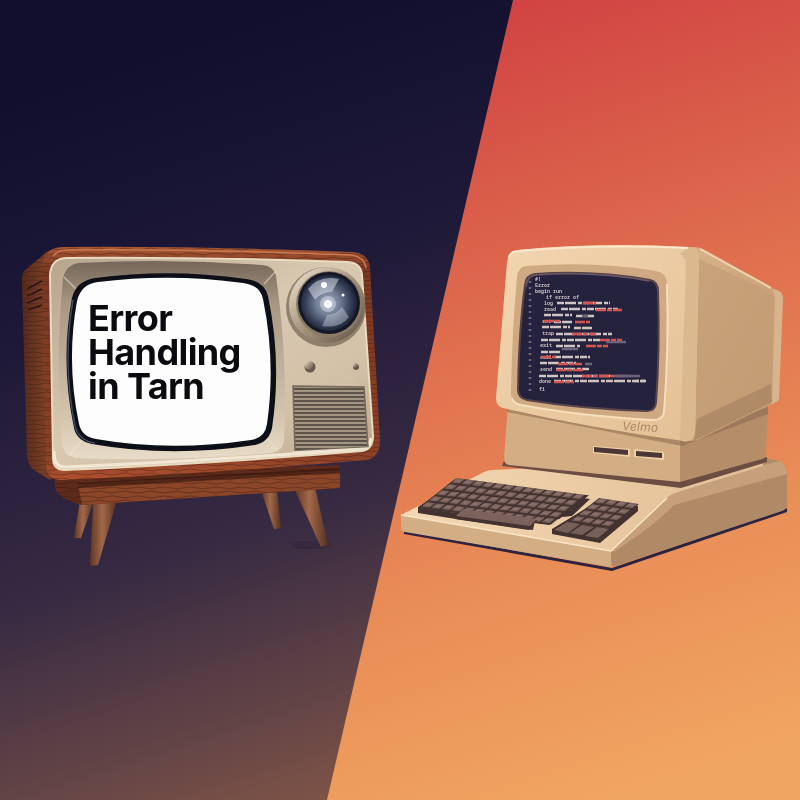
<!DOCTYPE html>
<html lang="en">
<head>
<meta charset="utf-8">
<title>Error Handling in Tarn</title>
<style>
:root {
  --night: #110e2e;
  --ink: #0b0b0f;
  --paper: #fdfdfe;
  --wood: #8a4427;
  --wood-dark: #4f2519;
  --case: #e6c49b;
  --case-light: #f3d6b0;
  --case-mid: #cda77f;
  --case-dark: #a98462;
  --screen: #25223d;
  --code: #cfc3c4;
  --code-red: #d9534f;
  --key: #6d5650;
  --key-dark: #43322f;
}
* { box-sizing: border-box; }
html, body { margin: 0; }
body { width: 800px; height: 800px; overflow: hidden; background: var(--night); }
.cover { position: relative; width: 800px; height: 800px; overflow: hidden; }
.scene { position: absolute; inset: 0; display: block; }
.title {
  position: absolute; left: 88px; top: 301px; width: 176px; margin: 0;
  font: 700 36px/34px Inter, "Liberation Sans", sans-serif;
  letter-spacing: -0.6px; color: var(--ink); white-space: nowrap;
}
.title span { display: block; }
.code text { font: 700 5px "Noto Sans Mono", monospace; fill: var(--code); }
.code path { fill: none; stroke: var(--code); stroke-width: 2.6; }
.code .red { stroke: var(--code-red); }
.code .dim { stroke: #6c6479; }
.maker { font: italic 300 12px Inter, sans-serif; fill: #9a7655; letter-spacing: .3px; }
</style>
</head>
<body>
<main class="cover">
<svg class="scene" width="800" height="800" viewBox="0 0 800 800" aria-hidden="true">
  <defs>
    <linearGradient id="dusk" gradientUnits="userSpaceOnUse" x1="130" y1="60" x2="380" y2="830">
      <stop offset="0" stop-color="#110e2e"/><stop offset=".28" stop-color="#1d1838"/>
      <stop offset=".6" stop-color="#372a42"/><stop offset=".82" stop-color="#634446"/><stop offset="1" stop-color="#8a5a46"/>
    </linearGradient>
    <linearGradient id="sunset" gradientUnits="userSpaceOnUse" x1="470" y1="0" x2="720" y2="760">
      <stop offset="0" stop-color="#d04142"/><stop offset=".4" stop-color="#df6e4e"/>
      <stop offset=".7" stop-color="#e98d57"/><stop offset="1" stop-color="#f1a562"/>
    </linearGradient>
    <linearGradient id="wood-side" x1="0" y1="0" x2="1" y2="0">
      <stop offset="0" stop-color="#56291b"/><stop offset=".5" stop-color="#7b3e27"/><stop offset="1" stop-color="#4f2519"/>
    </linearGradient>
    <linearGradient id="wood-rim" x1="0" y1="0" x2="0" y2="1">
      <stop offset="0" stop-color="#a95733"/><stop offset=".1" stop-color="#7a3822"/>
      <stop offset=".9" stop-color="#8d4126"/><stop offset="1" stop-color="#b0512e"/>
    </linearGradient>
    <linearGradient id="tv-panel" x1="0" y1="0" x2="1" y2="1">
      <stop offset="0" stop-color="#b7a48d"/><stop offset=".45" stop-color="#d9c9b1"/>
      <stop offset=".75" stop-color="#d2c0a6"/><stop offset="1" stop-color="#b39f87"/>
    </linearGradient>
    <linearGradient id="tv-recess" x1="0" y1="0" x2="0" y2="1">
      <stop offset="0" stop-color="#75675a"/><stop offset=".22" stop-color="#a89883"/>
      <stop offset=".8" stop-color="#d5c6af"/><stop offset="1" stop-color="#e8dcc8"/>
    </linearGradient>
    <radialGradient id="glass" cx=".48" cy=".5" r=".55">
      <stop offset="0" stop-color="#a5afc1"/><stop offset=".4" stop-color="#707c94"/>
      <stop offset=".72" stop-color="#39425a"/><stop offset="1" stop-color="#151a2b"/>
    </radialGradient>
    <linearGradient id="chrome" x1="0" y1="0" x2="1" y2="1">
      <stop offset="0" stop-color="#f3e8d7"/><stop offset=".5" stop-color="#a5937d"/><stop offset="1" stop-color="#5f5041"/>
    </linearGradient>
    <linearGradient id="leg" x1="0" y1="0" x2="1" y2="0">
      <stop offset="0" stop-color="#5d3524"/><stop offset=".45" stop-color="#a3694a"/><stop offset="1" stop-color="#55301f"/>
    </linearGradient>
    <linearGradient id="monitor-front" x1="0" y1="0" x2="1" y2="1">
      <stop offset="0" stop-color="#f2d5b0"/><stop offset="1" stop-color="#e4c095"/>
    </linearGradient>
    <linearGradient id="monitor-side" x1="0" y1="0" x2="1" y2="1">
      <stop offset="0" stop-color="#d9b48a"/><stop offset="1" stop-color="#c0976f"/>
    </linearGradient>
    <linearGradient id="deck" x1="0" y1="0" x2="1" y2="0">
      <stop offset="0" stop-color="#f3d8b4"/><stop offset="1" stop-color="#e2be94"/>
    </linearGradient>
    <pattern id="grain" width="26" height="9" patternUnits="userSpaceOnUse">
      <path d="M0 2Q9 0 16 2T26 2M0 6Q8 8 15 6T26 6" fill="none" stroke="#2c120c" stroke-width="1" opacity=".35"/>
    </pattern>
    <pattern id="slats" width="4" height="4" patternUnits="userSpaceOnUse">
      <rect width="4" height="4" fill="#a39582"/><rect width="4" height="2" fill="#5d5449"/>
    </pattern>
    <pattern id="keys" width="10" height="6" patternUnits="userSpaceOnUse">
      <rect width="10" height="6" fill="#43322f"/><rect x="1" y="0" width="8" height="4.4" rx="1" fill="#78605a"/><rect x="2" y="1" width="5" height="2" fill="#8b716a"/>
    </pattern>
    <filter id="soft"><feGaussianBlur stdDeviation="4"/></filter>
    <clipPath id="screen-edge"><path id="screen-shape" d="M535 274Q594 270 650 280Q658 282 658 291Q660 350 656 403Q655 411 647 411Q582 409 527 400Q518 398 518 390Q519 330 525 285Q526 275 535 274Z"/></clipPath>
  </defs>

  <g id="backdrop">
    <rect width="800" height="800" fill="url(#dusk)"/>
    <polygon points="513,0 800,0 800,800 327,800" fill="url(#sunset)"/>
  </g>

  <g id="television">
    <ellipse cx="310" cy="545" rx="20" ry="3" fill="#0b0820" opacity=".35" filter="url(#soft)"/>
    <g id="stand" fill="url(#leg)">
      <polygon points="80,500 94,500 81,538 74,538"/>
      <polygon points="261,490 277,490 281,528 274,529"/>
      <polygon points="93,502 117,500 98,565 90,566"/>
      <polygon points="294,488 315,487 328,545 321,547"/>
    </g>
    <path d="M54 476L340 465V488L82 505Q58 499 55 488Z" fill="#5e2a1a"/>
    <path d="M78 484L340 470V488L82 505Z" fill="#8b4529"/>
    <path d="M54 476L340 465V488L82 505Q58 499 55 488Z" fill="url(#grain)"/>
    <path d="M78 483L340 468V473L78 488Z" fill="#30130d" opacity=".6"/>
    <path id="cabinet-side" d="M56 249Q48 249 42 256L25 270Q21 274 22 284L27 456Q28 466 34 470L50 480L66 470V255Z" fill="url(#wood-side)"/>
    <path d="M42 256L25 270Q21 274 22 284L27 456Q28 466 34 470L50 480V262Z" fill="url(#grain)"/>
    <path d="M27 289L42 281M27 296L42 289M27 303L42 297M28 310L42 305" stroke="#2e140e" stroke-width="1.5"/>
    <path id="cabinet-rim" d="M62 247Q210 246 352 252Q369 253 370 268L380 440Q380 458 366 460Q220 473 62 480Q46 480 46 465L42 268Q43 248 62 247Z" fill="url(#wood-rim)"/>
    <path d="M62 247Q210 246 352 252Q369 253 370 268L380 440Q380 458 366 460Q220 473 62 480Q46 480 46 465L42 268Q43 248 62 247Z" fill="url(#grain)"/>
    <path d="M53 256Q58 250 68 250Q210 249 350 255Q364 256 366 268" fill="none" stroke="#cb7a50" stroke-width="1.5"/>
    <path id="front-panel" d="M66 258Q210 257 348 262Q361 263 362 275L373 436Q373 449 362 451Q220 463 65 470Q53 470 53 458L50 275Q51 259 66 258Z" fill="url(#tv-panel)" stroke="#e9dac2" stroke-width="2"/>
    <path d="M54 451L55 460Q57 467 66 467Q220 460 360 449Q370 447 371 438" fill="none" stroke="#f2e7d4" stroke-width="3"/>
    <path id="screen-recess" d="M78 263Q170 258 262 265Q274 266 276 276Q288 358 284 440Q283 451 272 453Q172 462 76 458Q64 456 62 444Q55 364 63 278Q66 265 78 263Z" fill="url(#tv-recess)"/>
    <path d="M64 277L76 289M276 271L264 284M70 455L82 440M278 451L267 438" stroke="#efe3cf" stroke-width="1.5" opacity=".55"/>
    <path id="screen-rim" d="M95 278Q170 268 246 279Q264 281 268 296Q282 362 272 428Q269 442 255 445Q170 458 92 444Q77 441 74 428Q60 362 72 298Q76 281 95 278Z" fill="#0c0e18"/>
    <path d="M73 300Q62 362 75 426Q79 441 95 443" fill="none" stroke="#414961" stroke-width="1.5"/>
    <path id="screen-glass" d="M98 282Q170 273 243 283Q260 285 263 299Q276 362 267 424Q265 438 251 440Q170 452 96 439Q82 437 79 424Q66 362 77 301Q81 284 98 282Z" fill="#fdfdfe"/>
    <g id="tuner">
      <circle cx="326" cy="307" r="40" fill="#6b5c4b" opacity=".65"/>
      <circle cx="327" cy="305" r="38" fill="url(#chrome)"/>
      <circle cx="329" cy="304" r="33" fill="#8a7a67"/>
      <circle cx="329" cy="303" r="31" fill="#141725"/>
      <circle cx="329" cy="303" r="28" fill="url(#glass)"/>
      <path d="M308 289Q319 275 339 279L332 292Q321 292 315 300Z" fill="#e1e7ef" opacity=".5"/>
      <path d="M349 317Q340 329 322 326L327 315Q337 314 342 307Z" fill="#d5dde9" opacity=".4"/>
      <circle cx="328" cy="304" r="8" fill="#d7deea" opacity=".5"/>
      <circle cx="324" cy="285" r="3" fill="#fff"/><circle cx="328" cy="304" r="4" fill="#f6f8fb"/><circle cx="343" cy="295" r="1.5" fill="#fff"/>
    </g>
    <g id="dials">
      <circle cx="310" cy="367" r="5.5" fill="#66584a"/><circle cx="309" cy="365" r="4.5" fill="url(#chrome)"/>
      <circle cx="356" cy="367" r="3" fill="#66584a"/><circle cx="355" cy="365" r="2.5" fill="url(#chrome)"/>
    </g>
    <polygon points="293,386 364,387 368,447 295,451" fill="url(#slats)" stroke="#756959" stroke-width="1.5"/>
    <path d="M293 452L369 448" stroke="#eee1cc" stroke-width="1.5"/>
  </g>

  <g id="computer">
    <path d="M404 531L612 568L787 508V512L612 571L404 534Z" fill="#2e2440"/>
    <path id="base-side" d="M665 490L764 458L780 461Q786 464 787 474V505Q787 509 782 511L616 566Q611 567 611 561V550Z" fill="#b08a67"/>
    <path d="M669 489L780 461Q786 464 787 474L674 505Q654 526 612 553V549Z" fill="#c6a07a"/>
    <path id="base-front" d="M401 515L611 549V567L405 532Q401 531 401 527Z" fill="#d3ad84"/>
    <path id="base-deck" d="M493 470Q488 470 484 472L401 515L611 551L666 499Q670 494 681 491L763 466V458Z" fill="url(#deck)"/>
    <path d="M401 515L611 551L667 498" fill="none" stroke="#f9e5c8" stroke-width="1.5"/>
    <path d="M502 466L681 488L767 462V457L681 479L505 458Z" fill="#6d4d42"/>
    <path id="pedestal-front" d="M508 404L682 436L680 482L509 465Q504 464 504 459Z" fill="#d3ae85"/>
    <path id="pedestal-side" d="M680 436L768 406L766 454Q766 458 762 459L680 482Z" fill="#b58e69"/>
    <path d="M508 404L682 437L768 407V414L682 446L507 412Z" fill="#8b674f" opacity=".55"/>
    <g id="drives">
      <polygon points="593,446 630,449 630,457 593,453" fill="#f0d0a6"/>
      <polygon points="594,447 628,450 628,455 594,452" fill="#4a3634"/>
      <polygon points="634,449 664,452 664,460 634,457" fill="#f0d0a6"/>
      <polygon points="636,451 662,453 662,458 636,456" fill="#4a3634"/>
    </g>
    <path id="monitor-back" d="M762 285L777 290Q783 292 783 299L779 398Q779 402 774 403L758 410Z" fill="#d8b48c"/>
    <path id="monitor-shell" d="M672 248L694 247Q700 247 705 250L768 285Q775 290 775 299L772 400Q772 404 767 406L698 440L684 442Z" fill="url(#monitor-side)"/>
    <path d="M697 258L769 291L773 299L772 398L694 440Z" fill="#c49d75" opacity=".7"/>
    <path d="M697 419L771 384L772 402L694 441Z" fill="#a98362" opacity=".7"/>
    <path d="M700 249L771 288" stroke="#f0d1a9" stroke-width="2"/>
    <path id="monitor-face" d="M517 250Q600 242 688 247Q699 248 699 258L695 432Q694 442 683 441Q586 427 503 408Q496 406 496 398L507 262Q508 251 517 250Z" fill="url(#monitor-front)"/>
    <path d="M680 254Q686 257 686 266L680 440Q694 442 695 432L699 258Q699 248 688 247Z" fill="#dcb88e"/>
    <path d="M509 257Q511 251 519 251Q600 244 688 248" fill="none" stroke="#fbe8cc" stroke-width="2"/>
    <path id="bezel-recess" d="M526 266Q596 261 656 271Q667 273 667 284Q669 350 664 412Q663 420 653 420Q580 416 521 405Q511 403 511 393Q512 330 517 277Q518 267 526 266Z" fill="#cfa981"/>
    <path d="M667 284Q669 350 664 412Q663 420 653 420Q580 416 521 405Q514 404 512 398" fill="none" stroke="#f7dfbd" stroke-width="2"/>
    <use href="#screen-shape" fill="#25223d" stroke="#58434a" stroke-width="2"/>
    <g class="code" clip-path="url(#screen-edge)">
      <path d="M530 281V392" stroke-dasharray="2 4" class="dim"/>
      <text x="535" y="281">#!</text><text x="535" y="287">Error</text><text x="535" y="293">begin run</text>
      <text x="546" y="299">if error of</text><text x="544" y="305">log</text><text x="544" y="311">read</text>
      <text x="542" y="323">set</text><text x="542" y="335">trap</text><text x="540" y="347">exit</text>
      <text x="540" y="359">call</text><text x="540" y="371">send</text><text x="539" y="383">done</text><text x="539" y="391">fi</text>
      <path d="M557 303H610M561 309H618M544 315H572M576 316H594M554 322H572M542 327H570M574 328H592M556 334H612M541 340H600M556 346H580M541 352H560M554 357H590M540 363H576M556 369H590M539 376H612M554 381H646" stroke-dasharray="7 1 11 2 4 1"/>
      <path class="red" d="M583 303H596M596 310H622M544 321H560M575 322H590M572 334H596M600 340H622M586 346H608M541 357H556M558 364H582M556 370H584M582 376H628M554 382H574" stroke-dasharray="10 1 5 1"/>
      <path class="dim" d="M582 316H588M562 349H578M606 342H626M614 376H640M585 364H592"/>
      <path d="M635 381H647" stroke="#e7a25c" stroke-dasharray="4 2"/>
    </g>
    <path d="M526 287Q527 276 536 275Q594 271 649 281" fill="none" stroke="#6a5964" stroke-width="1.5"/>
    <text class="maker" x="622" y="430" transform="rotate(3 622 430)">Velmo</text>

    <g id="keyboard">
      <polygon points="455,482 590,499 572,516 535,520 533,530 456,519 418,513 418,507" fill="#43322f"/>
      <g transform="matrix(1 .13 -1.25 1 456 478)">
        <rect width="132" height="30" rx="2" fill="url(#keys)"/>
        <rect x="130" y="0" width="3" height="24" fill="#43322f"/>
      </g>
      <polygon points="462,510 537,520 529,530 455,519" fill="#43322f"/>
      <polygon points="463,509 537,519 530,526 456,516" fill="#7b625b"/>
      <polygon points="598,501 638,506 638,511 600,543 552,534 552,529" fill="#43322f"/>
      <g transform="matrix(1 .15 -1.28 1 599 498)">
        <rect width="40" height="24" fill="url(#keys)"/>
      </g>
      <polygon points="568,523 610,530 599,540 553,532" fill="#43322f"/>
      <polygon points="567,522 580,524 568,533 554,530" fill="#78605a"/>
      <polygon points="582,525 594,527 582,535 570,533" fill="#78605a"/>
      <polygon points="597,527 609,529 598,538 585,536" fill="#78605a"/>
    </g>
  </g>
</svg>
<h1 class="title"><span>Error</span><span>Handling</span><span>in Tarn</span></h1>
</main>
</body>
</html>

============================================================

### What to do
Which lines above contain the word "opacity"? List them.

### Solved problem
      <path d="M0 2Q9 0 16 2T26 2M0 6Q8 8 15 6T26 6" fill="none" stroke="#2c120c" stroke-width="1" opacity=".35"/>
    <ellipse cx="310" cy="545" rx="20" ry="3" fill="#0b0820" opacity=".35" filter="url(#soft)"/>
    <path d="M78 483L340 468V473L78 488Z" fill="#30130d" opacity=".6"/>
    <path d="M64 277L76 289M276 271L264 284M70 455L82 440M278 451L267 438" stroke="#efe3cf" stroke-width="1.5" opacity=".55"/>
      <circle cx="326" cy="307" r="40" fill="#6b5c4b" opacity=".65"/>
      <path d="M308 289Q319 275 339 279L332 292Q321 292 315 300Z" fill="#e1e7ef" opacity=".5"/>
      <path d="M349 317Q340 329 322 326L327 315Q337 314 342 307Z" fill="#d5dde9" opacity=".4"/>
      <circle cx="328" cy="304" r="8" fill="#d7deea" opacity=".5"/>
    <path d="M508 404L682 437L768 407V414L682 446L507 412Z" fill="#8b674f" opacity=".55"/>
    <path d="M697 258L769 291L773 299L772 398L694 440Z" fill="#c49d75" opacity=".7"/>
    <path d="M697 419L771 384L772 402L694 441Z" fill="#a98362" opacity=".7"/>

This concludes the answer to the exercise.